Output the data word for word, dropping every image.
*** Provided data ***
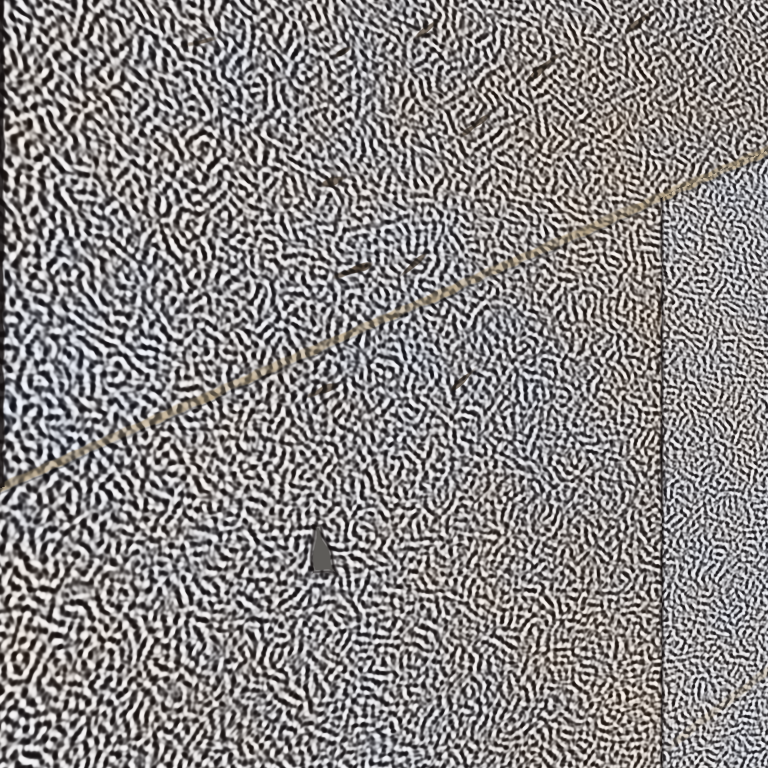
This texture is drawn by a WebGL 2 fragment shader. Its source:

```glsl
#version 300 es
precision highp float;

uniform vec2 u_resolution;
out vec4 fragColor;

// Grain
const float GRAIN_LEFT = 62.0;      // ridges per canvas width at the left edge
const float GRAIN_RIGHT = 106.0;    // and at the right edge
const float GRAIN_ANGLE = 0.35;     // mean direction across the ridges
const float GRAIN_SPREAD = 1.25;
const float FINE_SCALE = 1.75;
const float FINE_AMOUNT = 0.3;
const float CONTRAST = 0.88;
const float TONE_CURVE = 0.9;

// Colours
const vec3 DARK = vec3(0.07, 0.05, 0.05);
const vec3 LIGHT = vec3(0.975, 0.965, 0.965);
const vec3 WARM = vec3(0.035, 0.0, -0.045);
const vec3 JOINT_COLOR = vec3(0.62, 0.56, 0.46);
const vec3 CHIP_COLOR = vec3(0.23, 0.19, 0.15);
const vec3 HOLE_COLOR = vec3(0.37, 0.36, 0.35);

// Layout
const float JOINT_BASE = 0.365;
const float JOINT_SLOPE = 0.44;
const float JOINT_WIDTH = 0.006;
const float CRACK_X = 0.862;
const float CRACK_WIDTH = 0.0018;
const vec2 HOLE_POS = vec2(0.418, 0.285);
const int CHIP_COUNT = 12;
const float SOFT = 0.002;
const float TAU = 6.2832;

vec2 hash2(vec2 cell) {
    uvec2 q = uvec2(ivec2(cell) + 4096);
    q = q * 1664525u + 1013904223u;
    q.x += q.y * 1664525u;
    q.y += q.x * 1664525u;
    q ^= q >> 16u;
    q.x += q.y * 1664525u;
    q.y += q.x * 1664525u;
    q ^= q >> 16u;
    return vec2(q & 65535u) / 65535.0;
}

float cornerSlope(vec2 cell, vec2 offset) {
    float a = TAU * hash2(cell).x;
    return dot(vec2(cos(a), sin(a)), offset);
}

float gradientNoise(vec2 p) {
    vec2 i = floor(p), f = p - i, e = vec2(1.0, 0.0);
    vec2 w = f * f * f * (f * (f * 6.0 - 15.0) + 10.0);
    float low = mix(cornerSlope(i, f), cornerSlope(i + e, f - e), w.x);
    float high = mix(cornerSlope(i + e.yx, f - e.yx), cornerSlope(i + 1.0, f - 1.0), w.x);
    return mix(low, high, w.y);
}

// Gradient noise whose cells carry short waves, scaled to unit variance
float ridgeNoise(vec2 p, float angle) {
    vec2 cell = floor(p);
    float sum = 0.0, power = 0.0;
    for (int y = -1; y <= 1; y++) {
        for (int x = -1; x <= 1; x++) {
            vec2 c = cell + vec2(x, y);
            vec2 h = hash2(c), d = p - c - 0.5;
            float a = angle + GRAIN_SPREAD * (2.0 * h.x - 1.0);
            float w = max(0.0, 1.0 - dot(d, d) / 2.25);
            w *= w;
            sum += w * sin(TAU * (dot(d, vec2(cos(a), sin(a))) + h.y));
            power += w * w;
        }
    }
    return sum / sqrt(0.5 * power);
}

float stripe(float d, float halfWidth) {
    return 1.0 - smoothstep(halfWidth - SOFT, halfWidth + SOFT, abs(d));
}

void main() {
    vec2 uv = gl_FragCoord.xy / u_resolution;
    float rough = gradientNoise(uv * 45.0);
    float patchy = gradientNoise(uv * 5.0 + 20.0);
    float jointDist = uv.y - JOINT_BASE - JOINT_SLOPE * uv.x + 0.004 * rough;
    float sidePanel = step(CRACK_X, uv.x) * step(jointDist, 0.0);

    // Grain that shrinks towards the right
    float density = mix(GRAIN_LEFT, GRAIN_RIGHT, uv.x);
    vec2 p = vec2(0.5 * (GRAIN_LEFT + density) * uv.x, density * (uv.y - 0.5));
    p *= 1.0 + 0.12 * sidePanel;
    float angle = GRAIN_ANGLE + 0.7 * patchy;
    float grain = ridgeNoise(p, angle) + FINE_AMOUNT * ridgeNoise(p * FINE_SCALE + 37.0, angle);
    float gain = CONTRAST * mix(1.1, 0.85, uv.x);
    float tone = 0.5 + 0.5 * tanh(gain * grain + 0.12 * patchy + 0.12 * sidePanel);
    tone = pow(tone, TONE_CURVE);
    vec3 color = mix(DARK, LIGHT, tone);
    float tint = gradientNoise(uv * 3.0 + 8.0) + 0.5 * gradientNoise(uv * 18.0);
    color += WARM * (tint + 0.3 * (uv.x - 0.5) - 0.5 * sidePanel);

    // Slanted joints with a shaded lower lip
    float lowerDist = uv.y - 0.02 - 0.78 * (uv.x - CRACK_X) + 0.004 * rough;
    float lower = smoothstep(CRACK_X, CRACK_X + 0.02, uv.x);
    float worn = 0.55 + 0.5 * rough;
    float joint = max(stripe(jointDist, JOINT_WIDTH), 0.5 * lower * stripe(lowerDist, JOINT_WIDTH));
    color = mix(color, JOINT_COLOR * (0.55 + 0.7 * tone), joint * clamp(worn + 0.2, 0.0, 1.0));
    color *= 1.0 - 0.6 * worn * stripe(jointDist + 1.3 * JOINT_WIDTH, 0.0015);

    // Upright crack and dark left edge
    float crack = stripe(uv.x - CRACK_X + 0.002 * rough, CRACK_WIDTH) * step(jointDist, 0.0);
    color = mix(color, DARK, crack * clamp(0.75 + 0.6 * rough, 0.0, 1.0));
    float edge = stripe(uv.x, 0.005 + 0.004 * rough) * step(0.0, jointDist);
    color = mix(color, DARK, 0.85 * edge);

    // Scattered slanted chips
    for (int i = 0; i < CHIP_COUNT; i++) {
        vec2 h = hash2(vec2(i, 91)), size = hash2(vec2(i, 57));
        vec2 d = uv - vec2(0.25 + 0.6 * h.x, 0.4 + 0.6 * h.y);
        d.y -= mix(0.1, 0.9, size.y) * d.x;
        float r = length(d / vec2(0.012 + 0.014 * size.x, 0.005)) + 0.8 * rough;
        color = mix(color, CHIP_COLOR * (0.5 + tone), 0.75 * (1.0 - smoothstep(0.6, 1.1, r)));
    }

    // Teardrop hole with a dark rim
    vec2 q = uv - HOLE_POS;
    float taper = mix(0.012, 0.002, smoothstep(-0.015, 0.03, q.y));
    float hole = max(abs(q.x + 0.15 * q.y) - taper, abs(q.y) - 0.028) + 0.003 * rough;
    color = mix(color, DARK, 0.7 * stripe(hole - 0.002, 0.002));
    color = mix(color, HOLE_COLOR, 1.0 - smoothstep(-SOFT, SOFT, hole));

    fragColor = vec4(clamp(color, 0.0, 1.0), 1.0);
}
```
*** End of Provided data ***
Answer section:
This texture is drawn by a WebGL 2 fragment shader. Its source:

```glsl
#version 300 es
precision highp float;

uniform vec2 u_resolution;
out vec4 fragColor;

// Grain
const float GRAIN_LEFT = 62.0;      // ridges per canvas width at the left edge
const float GRAIN_RIGHT = 106.0;    // and at the right edge
const float GRAIN_ANGLE = 0.35;     // mean direction across the ridges
const float GRAIN_SPREAD = 1.25;
const float FINE_SCALE = 1.75;
const float FINE_AMOUNT = 0.3;
const float CONTRAST = 0.88;
const float TONE_CURVE = 0.9;

// Colours
const vec3 DARK = vec3(0.07, 0.05, 0.05);
const vec3 LIGHT = vec3(0.975, 0.965, 0.965);
const vec3 WARM = vec3(0.035, 0.0, -0.045);
const vec3 JOINT_COLOR = vec3(0.62, 0.56, 0.46);
const vec3 CHIP_COLOR = vec3(0.23, 0.19, 0.15);
const vec3 HOLE_COLOR = vec3(0.37, 0.36, 0.35);

// Layout
const float JOINT_BASE = 0.365;
const float JOINT_SLOPE = 0.44;
const float JOINT_WIDTH = 0.006;
const float CRACK_X = 0.862;
const float CRACK_WIDTH = 0.0018;
const vec2 HOLE_POS = vec2(0.418, 0.285);
const int CHIP_COUNT = 12;
const float SOFT = 0.002;
const float TAU = 6.2832;

vec2 hash2(vec2 cell) {
    uvec2 q = uvec2(ivec2(cell) + 4096);
    q = q * 1664525u + 1013904223u;
    q.x += q.y * 1664525u;
    q.y += q.x * 1664525u;
    q ^= q >> 16u;
    q.x += q.y * 1664525u;
    q.y += q.x * 1664525u;
    q ^= q >> 16u;
    return vec2(q & 65535u) / 65535.0;
}

float cornerSlope(vec2 cell, vec2 offset) {
    float a = TAU * hash2(cell).x;
    return dot(vec2(cos(a), sin(a)), offset);
}

float gradientNoise(vec2 p) {
    vec2 i = floor(p), f = p - i, e = vec2(1.0, 0.0);
    vec2 w = f * f * f * (f * (f * 6.0 - 15.0) + 10.0);
    float low = mix(cornerSlope(i, f), cornerSlope(i + e, f - e), w.x);
    float high = mix(cornerSlope(i + e.yx, f - e.yx), cornerSlope(i + 1.0, f - 1.0), w.x);
    return mix(low, high, w.y);
}

// Gradient noise whose cells carry short waves, scaled to unit variance
float ridgeNoise(vec2 p, float angle) {
    vec2 cell = floor(p);
    float sum = 0.0, power = 0.0;
    for (int y = -1; y <= 1; y++) {
        for (int x = -1; x <= 1; x++) {
            vec2 c = cell + vec2(x, y);
            vec2 h = hash2(c), d = p - c - 0.5;
            float a = angle + GRAIN_SPREAD * (2.0 * h.x - 1.0);
            float w = max(0.0, 1.0 - dot(d, d) / 2.25);
            w *= w;
            sum += w * sin(TAU * (dot(d, vec2(cos(a), sin(a))) + h.y));
            power += w * w;
        }
    }
    return sum / sqrt(0.5 * power);
}

float stripe(float d, float halfWidth) {
    return 1.0 - smoothstep(halfWidth - SOFT, halfWidth + SOFT, abs(d));
}

void main() {
    vec2 uv = gl_FragCoord.xy / u_resolution;
    float rough = gradientNoise(uv * 45.0);
    float patchy = gradientNoise(uv * 5.0 + 20.0);
    float jointDist = uv.y - JOINT_BASE - JOINT_SLOPE * uv.x + 0.004 * rough;
    float sidePanel = step(CRACK_X, uv.x) * step(jointDist, 0.0);

    // Grain that shrinks towards the right
    float density = mix(GRAIN_LEFT, GRAIN_RIGHT, uv.x);
    vec2 p = vec2(0.5 * (GRAIN_LEFT + density) * uv.x, density * (uv.y - 0.5));
    p *= 1.0 + 0.12 * sidePanel;
    float angle = GRAIN_ANGLE + 0.7 * patchy;
    float grain = ridgeNoise(p, angle) + FINE_AMOUNT * ridgeNoise(p * FINE_SCALE + 37.0, angle);
    float gain = CONTRAST * mix(1.1, 0.85, uv.x);
    float tone = 0.5 + 0.5 * tanh(gain * grain + 0.12 * patchy + 0.12 * sidePanel);
    tone = pow(tone, TONE_CURVE);
    vec3 color = mix(DARK, LIGHT, tone);
    float tint = gradientNoise(uv * 3.0 + 8.0) + 0.5 * gradientNoise(uv * 18.0);
    color += WARM * (tint + 0.3 * (uv.x - 0.5) - 0.5 * sidePanel);

    // Slanted joints with a shaded lower lip
    float lowerDist = uv.y - 0.02 - 0.78 * (uv.x - CRACK_X) + 0.004 * rough;
    float lower = smoothstep(CRACK_X, CRACK_X + 0.02, uv.x);
    float worn = 0.55 + 0.5 * rough;
    float joint = max(stripe(jointDist, JOINT_WIDTH), 0.5 * lower * stripe(lowerDist, JOINT_WIDTH));
    color = mix(color, JOINT_COLOR * (0.55 + 0.7 * tone), joint * clamp(worn + 0.2, 0.0, 1.0));
    color *= 1.0 - 0.6 * worn * stripe(jointDist + 1.3 * JOINT_WIDTH, 0.0015);

    // Upright crack and dark left edge
    float crack = stripe(uv.x - CRACK_X + 0.002 * rough, CRACK_WIDTH) * step(jointDist, 0.0);
    color = mix(color, DARK, crack * clamp(0.75 + 0.6 * rough, 0.0, 1.0));
    float edge = stripe(uv.x, 0.005 + 0.004 * rough) * step(0.0, jointDist);
    color = mix(color, DARK, 0.85 * edge);

    // Scattered slanted chips
    for (int i = 0; i < CHIP_COUNT; i++) {
        vec2 h = hash2(vec2(i, 91)), size = hash2(vec2(i, 57));
        vec2 d = uv - vec2(0.25 + 0.6 * h.x, 0.4 + 0.6 * h.y);
        d.y -= mix(0.1, 0.9, size.y) * d.x;
        float r = length(d / vec2(0.012 + 0.014 * size.x, 0.005)) + 0.8 * rough;
        color = mix(color, CHIP_COLOR * (0.5 + tone), 0.75 * (1.0 - smoothstep(0.6, 1.1, r)));
    }

    // Teardrop hole with a dark rim
    vec2 q = uv - HOLE_POS;
    float taper = mix(0.012, 0.002, smoothstep(-0.015, 0.03, q.y));
    float hole = max(abs(q.x + 0.15 * q.y) - taper, abs(q.y) - 0.028) + 0.003 * rough;
    color = mix(color, DARK, 0.7 * stripe(hole - 0.002, 0.002));
    color = mix(color, HOLE_COLOR, 1.0 - smoothstep(-SOFT, SOFT, hole));

    fragColor = vec4(clamp(color, 0.0, 1.0), 1.0);
}
```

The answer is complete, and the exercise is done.